• **PROBLEM REQUIREMENTS**
Needed from the entries below: every line that holds the word "first".

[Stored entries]
──────────────────────────────

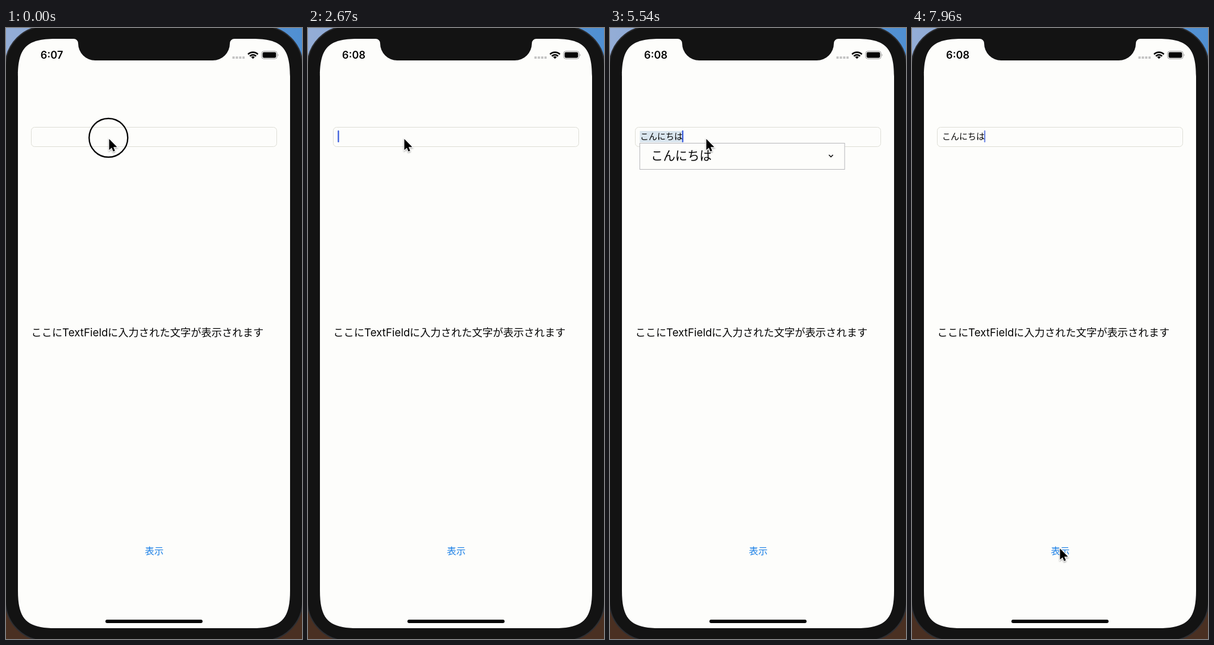
Animation of 521x1074 px, one loop 8000 ms. Source, as an HTML page:

```html
<!DOCTYPE html>
<html lang="ja">
<head>
<meta charset="utf-8">
<title>TextField</title>
<style>
  html, body { margin: 0; width: 100%; height: 100%; overflow: hidden; background: #131313; }
  svg { display: block; width: 521px; height: 1074px; }
  text { font-family: Inter, "Noto Sans CJK JP", "Noto Sans CJK", sans-serif; fill: #050505; }
  .ja { font-family: "Noto Sans CJK JP", "Noto Sans CJK", sans-serif; }
  .clock { font-size: 18.2px; font-weight: 600; text-anchor: middle; }
  .label { font-size: 18.3px; }
  .latin { font-size: 18.8px; }
  .button { font-size: 16.4px; fill: #1a7fe6; text-anchor: middle; }
  .input { font-size: 15px; }
  .choice { font-size: 21.4px; }
</style>
</head>
<body>
<svg viewBox="0 0 521 1074">
  <defs>
    <linearGradient id="sky">
      <stop offset="0" stop-color="#94add6"/>
      <stop offset="1" stop-color="#4f8fd2"/>
    </linearGradient>
    <filter id="shadow" x="-50%" y="-50%" width="200%" height="200%">
      <feDropShadow dx="0" dy="1.5" stdDeviation="1.2" flood-opacity=".4"/>
    </filter>
  </defs>

  <!-- wallpaper and phone body -->
  <rect width="521" height="537" fill="url(#sky)"/>
  <rect y="537" width="521" height="537" fill="#4a3022"/>
  <rect x="-1" y="-3" width="523" height="1080" rx="70" fill="#131313" stroke="#2e2f33" stroke-width="2"/>
  <path fill="#fdfdfb" d="M87 19H119A8 8 0 0 1 127 27A30 30 0 0 0 157 57H364A30 30 0 0 0 394 27
    A8 8 0 0 1 402 19H434C484.5 19 500 34.5 500 85V989C500 1039.5 484.5 1055 434 1055
    H87C36.5 1055 21 1039.5 21 989V85C21 34.5 36.5 19 87 19Z"/>

  <!-- status bar -->
  <text class="clock" id="clock" x="80.6" y="54">6:07</text>
  <path d="M398.5 52H420" stroke="#c3c3c3" stroke-width="4" stroke-dasharray="4 1.9"/>
  <g fill="none" stroke="#050505" stroke-width="2.7">
    <path d="M426 46.2A12.6 12.6 0 0 1 443.4 46.2"/>
    <path d="M429.2 49.4A8 8 0 0 1 440.2 49.4"/>
  </g>
  <path d="M434.7 54.3L431.5 51.1A4.6 4.6 0 0 1 437.9 51.1Z" fill="#050505"/>
  <rect x="449.8" y="40.8" width="27.4" height="13.4" rx="4" fill="none" stroke="#999"/>
  <rect x="451.6" y="42.6" width="23.8" height="9.8" rx="2.4" fill="#050505"/>
  <path d="M478.6 45.2Q480.6 47.5 478.6 49.8Z" fill="#999"/>

  <!-- page -->
  <rect x="44.5" y="174.5" width="432" height="34" rx="6" fill="#fdfdfb" stroke="#dcdcd4"/>
  <text class="label" y="542"><tspan class="ja" x="44.5">ここに</tspan><tspan class="latin" x="99">TextField</tspan><tspan class="ja" x="179">に入力された文字が表示されます</tspan></text>
  <text class="button ja" x="261" y="925">表示</text>
  <rect x="175" y="1040" width="171" height="6" rx="3" fill="#050505"/>

  <!-- text input -->
  <rect id="mark" x="52.5" y="181" height="20" fill="#d9e5ee"/>
  <text class="input ja" id="input" x="53" y="196"></text>
  <rect id="caret" y="180" width="2.4" height="21" rx="1" fill="#3d5fdc"/>
  <g id="panel">
    <rect x="52.5" y="202.5" width="360.5" height="46" fill="#fdfdfb" stroke="#b4b4b8"/>
    <text class="choice ja" id="first" y="231.5"></text>
    <text class="choice ja" id="second" x="216" y="231.5"></text>
    <path d="M385.3 223L388.9 226.6L392.5 223" fill="none" stroke="#111" stroke-width="1.7"/>
  </g>

  <!-- pointer -->
  <circle id="ring" cx="180.3" cy="193" r="34" fill="none" stroke="#050505" stroke-width="2.4"/>
  <path id="pointer" d="M0 0V19.5L4.5 15.4L7.2 22L10.3 20.7L7.6 14.2H14Z" fill="#050505"
    stroke="#fff" stroke-width="2" paint-order="stroke" filter="url(#shadow)"/>
</svg>
<script>
  const LOOP = 8000, FOCUS = 200, COMMIT = 5990;
  const $ = id => document.getElementById(id);
  const hello = 'こんにちは', evening = 'こんばんは';

  // start time, text, candidates
  const typing = [
    [0, ''],
    [3880, 'k'],
    [3980, 'こ', '子', evening],
    [4240, 'こn', '子', evening],
    [4400, 'こん', '今', evening],
    [4600, 'こんn', '今', evening],
    [4720, 'こんに', hello],
    [4900, 'こんにt', hello],
    [5020, 'こんにち', hello],
    [5200, 'こんにちh', hello],
    [5320, hello, hello],
    [COMMIT, hello]
  ];

  const clamp = v => Math.min(1, Math.max(0, v));
  const ease = (t, from, to) => {
    const p = clamp((t - from) / (to - from));
    return p * p * (3 - 2 * p);
  };
  const show = (id, on) => $(id).style.display = on ? '' : 'none';
  const setText = (id, value) => {
    if ($(id).textContent !== value) $(id).textContent = value;
  };

  function blink(t) {
    const p = t % 1000 / 1000;
    return p < .9 ? clamp((.83 - p) / .16) : clamp((p - .9) / .1);
  }

  function draw(t) {
    const [start, text, first = '', second = ''] = typing.findLast(s => s[0] <= t);
    const composing = start > 0 && t < COMMIT;
    const width = [...text].reduce((sum, c) => sum + (c < '\u0100' ? 8.5 : 15), 0);

    setText('clock', t < 1750 ? '6:07' : '6:08');
    setText('input', text);
    setText('first', first);
    setText('second', second);
    $('first').setAttribute('x', first.length > 1 ? 72 : 102.5);
    $('mark').setAttribute('width', composing ? width + 1 : 0);
    show('panel', first);

    $('caret').setAttribute('x', text ? 51.8 + width : 52.3);
    $('caret').style.opacity = t < FOCUS ? 0
      : composing ? 1
      : blink(t - (t < COMMIT ? FOCUS : COMMIT));

    show('ring', t < 160);
    const settle = ease(t, 200, 650), leave = ease(t, 7400, 7900);
    const x = 181.5 - 12 * settle + 91 * leave;
    const y = 195 + 720 * leave;
    $('pointer').setAttribute('transform', `translate(${x} ${y})`);
  }

  const begin = performance.now();
  function frame() {
    draw((performance.now() - begin) % LOOP);
    requestAnimationFrame(frame);
  }
  frame();
</script>
</body>
</html>
```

──────────────────────────────

• **ANSWER TO THE PROBLEM**
    <text class="choice ja" id="first" y="231.5"></text>
    const [start, text, first = '', second = ''] = typing.findLast(s => s[0] <= t);
    setText('first', first);
    $('first').setAttribute('x', first.length > 1 ? 72 : 102.5);
    show('panel', first);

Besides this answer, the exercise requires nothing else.